DLH: In June, yes. This meeting will be a meeting where we’ll be looking at what everyone has learned in the area of virology, in the area of epidemiology and in the area of clinical management. At the same time, countries which have had outbreaks will have an opportunity to discuss what their activities have been and we’ll be looking for lessons learned in this as well.

Q: Will this be the venue for the best science on SARS? You know the European microbiology and infectious diseases meeting is coming up in mid-May.

DLH: Yes, we anticipate that there will be satellite meetings at some international meetings and that’s perfectly healthy. What this will be is bringing everybody together for an up date, not only just looking at one aspect, such as virology or epidemiology, but the whole situation, clinical, epidemiology, laboratory. And in addition, control efforts in countries.

Q: Is it going to be an open meeting or not?

DT: Yes, it will be open to the press. We’ve arranged for the meeting to be open. In the main conference hall there’ll be seats for a pool of 20 reporters and then we’ll have a video conference link to another large media hall and there’ll be daily press briefings.

I’m thinking that perhaps we’ve exhausted all the travel-related questions and if that’s right, then we’ll let Dr Heymann resume with his activities in Thailand.

Q: What are you doing in Thailand, what are you up to out there?

DLH: Well, I’m helping them get ready for a meeting. They’re having a heads of state meeting next week of the ASEAN +4, +3 which includes China. And so we understand the head of state of China will come, and Singapore and various others. So it’s a meeting where they are coming, mainly to discuss what we are discussing today, the travel issues.

DT: OK? So, I want to thank you both for this. We appreciate the opportunity.

Yes, thanks, we appreciate too.

DT: Yeah.

Q: What about the four o’clock briefings?

DT: Yeah, Isabelle Nuttall from our travel and health section is doing a video-radio-telebriefing at four.

Q: OK, it’s not a …., I thought you were having …, every day you were going to have a press briefing?

DT: Yeah, but it’s gonna be this kind of virtual press briefing, allowing us to get to more people. It’ll be web cast, so it’ll be archived and we’ll have a transcript of that as well.

Q: OK. And who is on these, is David going to be on these every day?

DT: No. There’ll be a different person, we’ll cover different topics.
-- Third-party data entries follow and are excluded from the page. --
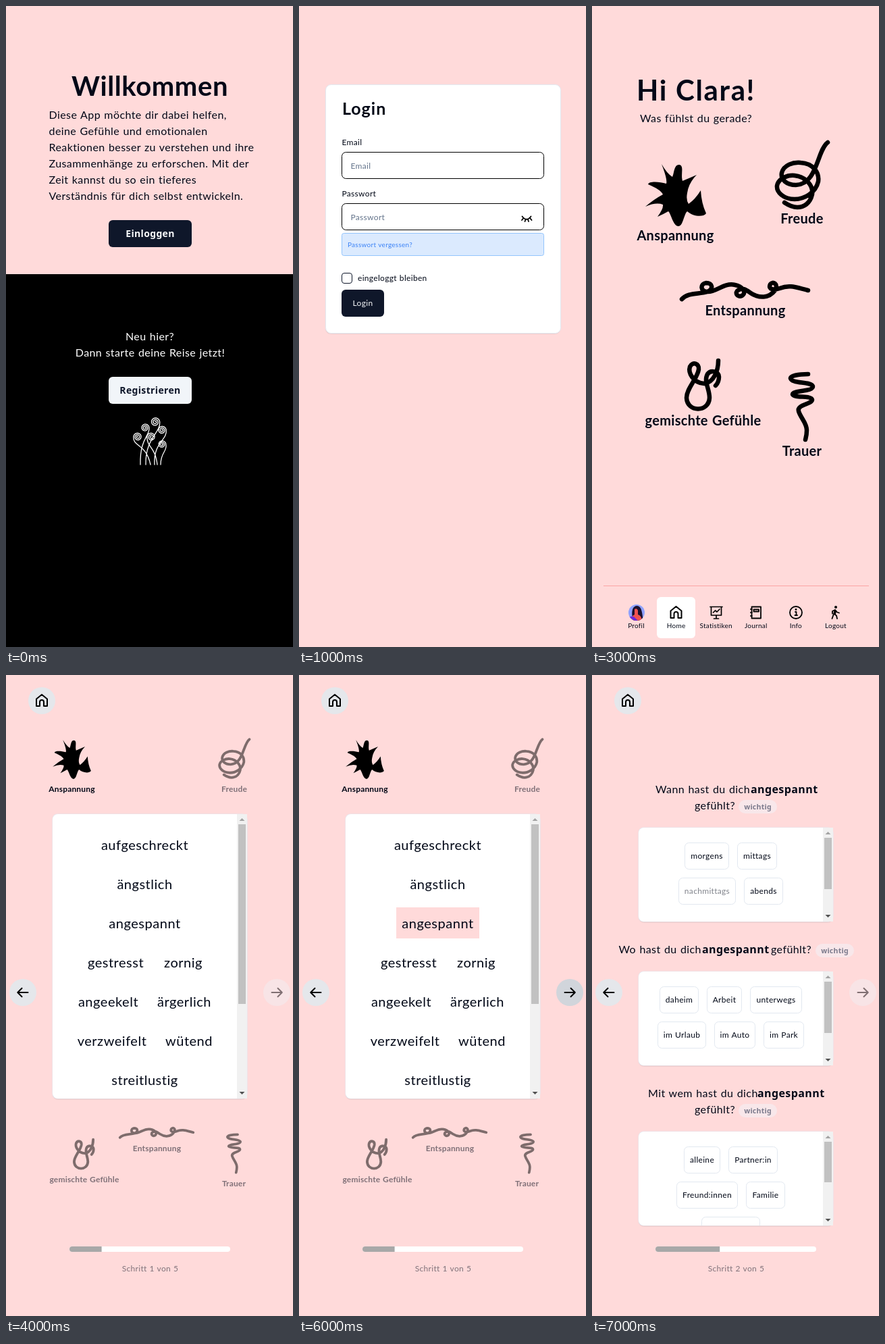
An HTML page that plays this animation: 425x949 px, repeating every 8000 ms.

```html
<!DOCTYPE html>
<html lang="de">
<head>
<meta charset="utf-8">
<title>Gefühle</title>
<style>
  html, body { margin: 0; width: 100%; height: 100%; overflow: hidden; background: #ffdada; }
  svg { display: block; width: 100vw; height: 100vh; }
  text { font-family: Lato, sans-serif; letter-spacing: .026em; word-spacing: .05em; white-space: pre; }
  .bold { font-family: "Noto Sans", sans-serif; font-weight: 700; letter-spacing: .025em; }
  .semi { font-weight: 700; letter-spacing: .04em; word-spacing: 0; }
  .fancy { font-weight: 700; letter-spacing: .015em; }
  .line { fill: none; stroke: #000; stroke-linecap: round; stroke-linejoin: round; }
</style>
</head>
<body>
<svg id="stage" viewBox="0 0 425 949"></svg>
<script>
const INK = '#020817', NAVY = '#0f172a', PINK = '#ffdada', GREY = '#e5e7eb', EDGE = '#e2e8f0';
const stage = document.getElementById('stage');

const rect = (x, y, w, h, fill, r = 0, stroke = 'none') =>
  `<rect x="${x}" y="${y}" width="${w}" height="${h}" rx="${r}" fill="${fill}" stroke="${stroke}"/>`;
const disc = (x, y, r, fill) => `<circle cx="${x}" cy="${y}" r="${r}" fill="${fill}"/>`;
const line = (d, w = 2, color = '#000') =>
  `<path class="line" d="${d}" stroke-width="${w}" style="stroke:${color}"/>`;
const text = (s, x, y, size, fill = INK, cls = '', anchor = 'start') =>
  `<text x="${x}" y="${y}" font-size="${size}" fill="${fill}" class="${cls}" text-anchor="${anchor}">${s}</text>`;
const mid = (s, x, y, size, fill, cls) => text(s, x, y, size, fill, cls, 'middle');
const fade = (s, on = true) => on ? `<g opacity=".5">${s}</g>` : s;

// Welcome screen
function curl(x, y, r, start, dir) {
  const pts = [];
  for (let i = 0; i <= 60; i++) {
    const a = start + dir * i / 60 * Math.PI * 4.6, q = r * (1 - i / 60 * .85);
    pts.push((x + q * Math.cos(a)).toFixed(1) + ' ' + (y + q * Math.sin(a)).toFixed(1));
  }
  return 'M' + pts.join('L');
}

function fern() {
  const R = 0, L = Math.PI;
  const curls = [
    [206, 624.5, 6, R, -1], [221, 616, 6.7, R, -1], [231, 628, 6.2, R, -1],
    [195, 638, 6.2, L, 1], [215, 638, 6.2, L, 1], [231, 649, 5.8, R, -1]
  ].map(c => curl(...c)).join('');
  const stems = 'M212 624.5C213 637 198 640 199 679M227.7 616C229 632 206 640 207 679' +
    'M237.2 628C239 643 218 646 220 679M188.8 638C188 653 207 647 214 679' +
    'M208.8 638C209 654 221 652 224 679M236.8 649C239 660 229 660 229 679';
  return line(curls + stems, 1.3, '#fff');
}

function welcome() {
  const body = ['Diese App möchte dir dabei helfen,', 'deine Gefühle und emotionalen',
    'Reaktionen besser zu verstehen und ihre', 'Zusammenhänge zu erforschen. Mit der',
    'Zeit kannst du so ein tieferes', 'Verständnis für dich selbst entwickeln.'];
  return mid('Willkommen', 213, 133, 40, INK, 'fancy') +
    body.map((s, i) => text(s, 63.5, 167 + 24 * i, 16)).join('') +
    rect(152, 317, 123, 40, NAVY, 6) + mid('Einloggen', 213.5, 342, 14, '#f8fafc', 'bold') +
    rect(0, 397, 425, 552, '#000') +
    mid('Neu hier?', 213, 495, 16, '#fff') +
    mid('Dann starte deine Reise jetzt!', 213.5, 519, 16, '#fff') +
    rect(152, 549, 123, 40, '#f1f5f9', 6) + mid('Registrieren', 213.5, 574, 14, NAVY, 'bold') +
    fern();
}

// Login screen
function login(filled) {
  const field = (label, y, value) => text(label, 63.5, y - 10, 12) +
    rect(63.5, y + .5, 299, 39, '#fff', 6, '#000') +
    text(filled ? value : label, 76.5, y + 25, 12, filled ? INK : '#64748b');
  return rect(39, 118, 348, 368, 'rgba(0,0,0,.06)', 8) +
    rect(39.5, 116.5, 348, 368, '#fff', 8, EDGE) +
    text('Login', 64, 161, 25, INK, 'semi') +
    field('Email', 216, 'clara@post.example') + field('Passwort', 292, '••••••••') +
    line('M330.5 311.5q6.5 8.500 13 0M332 314.500l-2 2.500M335.500 316l-1 3M339 316l1 3M342.500 314.500l2 2.500', 1.8) +
    rect(63.5, 336.5, 299, 33, '#dbeafe', 3, '#93c5fd') +
    text('Passwort vergessen?', 72, 357, 10, '#3b82f6') +
    rect(63.5, 395.5, 15, 15, '#fff', 3.5, NAVY) +
    text('eingeloggt bleiben', 87, 407, 12) +
    rect(63, 420, 63, 40, NAVY, 6) + mid('Login', 94.5, 444, 12, '#f8fafc');
}

// Each feeling: centre and label on the home screen, then centre, scale and label in the questionnaire
const feelings = [
  { name: 'Anspannung', at: [124, 280], label: [123.5, 347], to: [97.5, 125], k: .63, small: [97.5, 173],
    art: '<path d="M103 234Q111 248 119 253C122 248 121 235 129 235C137 236 131 249 134 259Q146 254 155 250Q143 262 141 277Q139 287 143 293Q153 286 161 273Q162 292 169 307C165 313 150 312 141 304C136 308 135 326 128 326C120 326 117 307 113 304Q106 308 97 312Q106 300 105 294Q95 290 79 297Q92 286 105 279Q102 272 83 264C84 259 100 260 110 263Q112 257 103 234Z"/>' },
  { name: 'Freude', at: [311, 250], label: [311, 322], to: [338, 123.5], k: .59, small: [338, 173],
    art: line('M349 202C333 214 334 264 302 265C288 265 279 257 281 247C284 235 298 231 309 232C327 233 337 246 335 260C331 277 314 286 300 286C284 286 273 276 274 266C276 255 290 250 300 251C317 253 328 266 326 279C323 292 314 298 304 298C297 298 291 295 285 291', 6.5) },
  { name: 'Entspannung', at: [226.5, 421.5], label: [227, 458], to: [223, 677.5], k: .58, small: [223.5, 705],
    art: line('M133 434C142 424 158 427 171 423C180 419 179 410 169 410C160 411 160 423 171 423C184 424 195 409 212 413C222 415 230 424 222 429C215 432 211 424 216 421C223 416 228 420 235 425C247 433 262 433 271 421C277 411 267 407 264 412C260 420 270 421 278 418C293 412 303 417 320 421', 6.5) },
  { name: 'gemischte Gefühle', at: [163.5, 560.5], label: [164.5, 621], to: [115, 709], k: .6, small: [116, 751],
    art: line('M187 525C187 540 180 558 166 559C150 558 142 543 145 534C149 526 159 529 158 538C156 552 140 566 140 580C141 602 173 602 174 580C174 566 165 556 171 545C176 538 188 541 188 549C188 555 186 559 183 562', 6.5) },
  { name: 'Trauer', at: [310.5, 593.5], label: [311, 666], to: [337.5, 708.5], k: .58, small: [337.5, 757],
    art: line('M320 545C308 545 290 547 295 553C300 559 324 556 327 563C328 571 297 569 297 575C300 581 325 576 326 583C325 590 303 590 306 600C309 610 318 617 318 628C318 635 317 638 316 642', 6.5) }
];

const largeFeeling = f => f.art + mid(f.name, ...f.label, 20, INK, 'fancy');
const smallFeeling = (f, i) => fade(
  `<g transform="translate(${f.to}) scale(${f.k}) translate(${-f.at[0]} ${-f.at[1]})">${f.art}</g>` +
  mid(f.name, ...f.small, 12, INK, 'fancy'), i > 0);

const house = (x, y) => line(`M${x - 8} ${y - 2.5}l8-6.500 8 6.500V${y + 8}h-5v-6a3 3 0 0 0-6 0v6h-5Z`, 2);

// Home screen
function avatar() {
  return '<clipPath id="round"><circle cx="66" cy="898" r="12"/></clipPath><g clip-path="url(#round)">' +
    rect(54, 886, 24, 24, '#8fa2ff') +
    '<path d="M60 906C58 896 60 888 67 888C74 889 74 898 76 910H58Z" fill="#1b1230"/>' +
    '<path d="M63 893q4-2 5 2v6q5 1 6 9H57q0-6 6-9Z" fill="#f0524f"/>' +
    '<path d="M54 905q6-3 9 0l5 5H54Z" fill="#6a2bd9"/></g>';
}

function home() {
  const tabs = ['Profil', 'Home', 'Statistiken', 'Journal', 'Info', 'Logout'];
  return text('Hi Clara!', 66, 140, 42, INK, 'semi') +
    text('Was fühlst du gerade?', 71, 172, 16) +
    feelings.map(largeFeeling).join('') +
    rect(17, 858, 393, 1, '#fca5a5') +
    rect(96, 875, 57, 61, '#fff', 6) +
    avatar() + house(124.5, 898) +
    line('M175 889.500H193M176.500 890V902H191.500V890M184 902V906M180.500 907H187.500M179.500 898l3-3 2.500 2 4-4', 1.7) +
    line('M236.500 889.500H250V906.500H236.500ZM239.500 893.500H247V896.500H239.500ZM235 893H237M235 898H237M235 903H237', 1.8) +
    line('M293 898a9 9 0 1 0 18 0a9 9 0 1 0-18 0M301 897h1.500v5M300.500 902h3.500', 1.8) + disc(302, 893.5, 1.4, '#000') +
    disc(361, 890, 2, '#000') +
    line('M360 894l-2 6-2.500 7M358.500 900l3.500 2.500 1 4.500M360 894l-4 2v3.500M360.500 894.500l2.500 3 3 1M361 895l-1 6', 1.8) +
    tabs.map((s, i) => mid(s, 65.5 + 59.1 * i, 921, 10)).join('');
}

// Questionnaire parts
const arrow = (x, dir, color, fill) => disc(x, 470, 20, fill) +
  line(`M${x - 7.5} 470h15M${x + dir * 1.5} 463.750l${dir * 6.25} 6.250l${-dir * 6.25} 6.250`, 2, color);

function frame(step, ready) {
  const done = 47.6 * step;
  return disc(53, 38, 20, GREY) + house(53, 38) +
    arrow(25, -1, '#000', GREY) +
    (ready ? arrow(401, 1, '#000', '#d1d5db') : arrow(401, 1, '#806f72', '#f8e4e6')) +
    rect(94, 846, 238, 8, '#fff', 4) + rect(94, 846, 12, 8, '#a8a8a8', 4) +
    rect(98, 846, done - 4, 8, '#a8a8a8') +
    mid(`Schritt ${step} von 5`, 213.5, 883, 12, '#81727a');
}

function panel(y, h, thumb) {
  return rect(69, y + 2, 288, h - 1, 'rgba(0,0,0,.06)', 8) +
    rect(68.5, y - .5, 289, h, EDGE, 8) + rect(69, y, 288, h - 1, '#fff', 8) +
    rect(342, y, 15, h - 1, '#f1f1f1') + rect(344, y + 15, 11, thumb, '#c1c1c1') +
    `<path d="M345.500 ${y + 10}h8l-4-4Z" fill="#a3a3a3"/>` +
    `<path d="M345.500 ${y + h - 11}h8l-4 4Z" fill="#505050"/>`;
}

function words(picked, ready) {
  const rows = [[['aufgeschreckt', 205.5]], [['ängstlich', 205.5]], [['angespannt', 205.5]],
    [['gestresst', 162.5], ['zornig', 262.5]], [['angeekelt', 151.5], ['ärgerlich', 264]],
    [['verzweifelt', 157], ['wütend', 271]], [['streitlustig', 205.5]]];
  return frame(1, ready) + feelings.map(smallFeeling).join('') + panel(206, 422, 266) +
    (picked ? rect(144, 344, 123, 46, PINK) : '') +
    rows.map((row, i) => row.map(([s, x]) => mid(s, x, 259 + 58 * i, 20)).join('')).join('');
}

const pill = (x, y) => rect(x, y, 57, 20, '#f8e7ea', 10) +
  mid('wichtig', x + 28.5, y + 14, 10.5, '#7b7a8c', 'bold');
const chips = (y, list) => list.map(([s, x, w, dim]) =>
  rect(x + .5, y + .5, w - 1, 39, '#fff', 6, EDGE) +
  mid(s, x + w / 2, y + 24, 12, dim ? '#80838b' : INK)).join('');

function details() {
  const strong = (x, y) => text('angespannt', x, y, 16, INK, 'bold');
  return frame(2, false) +
    text('Wann hast du dich', 94, 175, 16) + strong(235, 175) +
    text('gefühlt?', 152, 199, 16) + pill(217, 185) +
    panel(226, 140, 76) +
    chips(248, [['morgens', 137, 66], ['mittags', 215, 59]]) +
    chips(300, [['nachmittags', 128, 85, true], ['abends', 225, 58]]) +
    text('Wo hast du dich', 39.5, 412, 16) + strong(163, 412) +
    text('gefühlt?', 265, 412, 16) + pill(331, 398) +
    panel(439, 140, 76) +
    chips(461, [['daheim', 100, 58], ['Arbeit', 170, 52], ['unterwegs', 234, 77]]) +
    chips(513, [['im Urlaub', 97, 72], ['im Auto', 181, 61], ['im Park', 254, 60]]) +
    text('Mit wem hast du dich', 83, 625, 16) + strong(245, 625) +
    text('gefühlt?', 152, 649, 16) + pill(217, 635) +
    panel(676, 140, 60) +
    chips(698, [['alleine', 136, 54], ['Partner:in', 202, 73]]) +
    chips(750, [['Freund:innen', 125, 91], ['Familie', 228, 58]]) +
    line('M162.500 814.500V808.500a6 6 0 0 1 6-6H242.500a6 6 0 0 1 6 6V814.500', 1, EDGE);
}

// One screen per second
const scenes = [welcome(), login(false), login(true), home(),
  words(false, false), words(true, false), words(true, true), details()];
const begin = performance.now();
let shown = -1;

function draw(now) {
  const i = Math.floor(Math.max(0, now - begin) / 1000) % scenes.length;
  if (i !== shown) {
    shown = i;
    stage.innerHTML = rect(0, 0, 425, 949, PINK) + scenes[i];
  }
  requestAnimationFrame(draw);
}
draw(begin);
</script>
</body>
</html>
```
It’ll be epidemiology, basic science, clinical management; yesterday, we had Henk Bekedam from Beijing in to talk, so it’ll be different aspects of SARS.

DLH: The reason we didn’t do a press conference today is because this now is actually becoming a routine type of announcement, we’ll have to possibly in a couple of days announce again. And it’s nothing extraordinary, it’s just public health at its best, in real action, trying to prevent the spread of the disease and contain it.

DT: OK, everybody, thank you. Bye bye.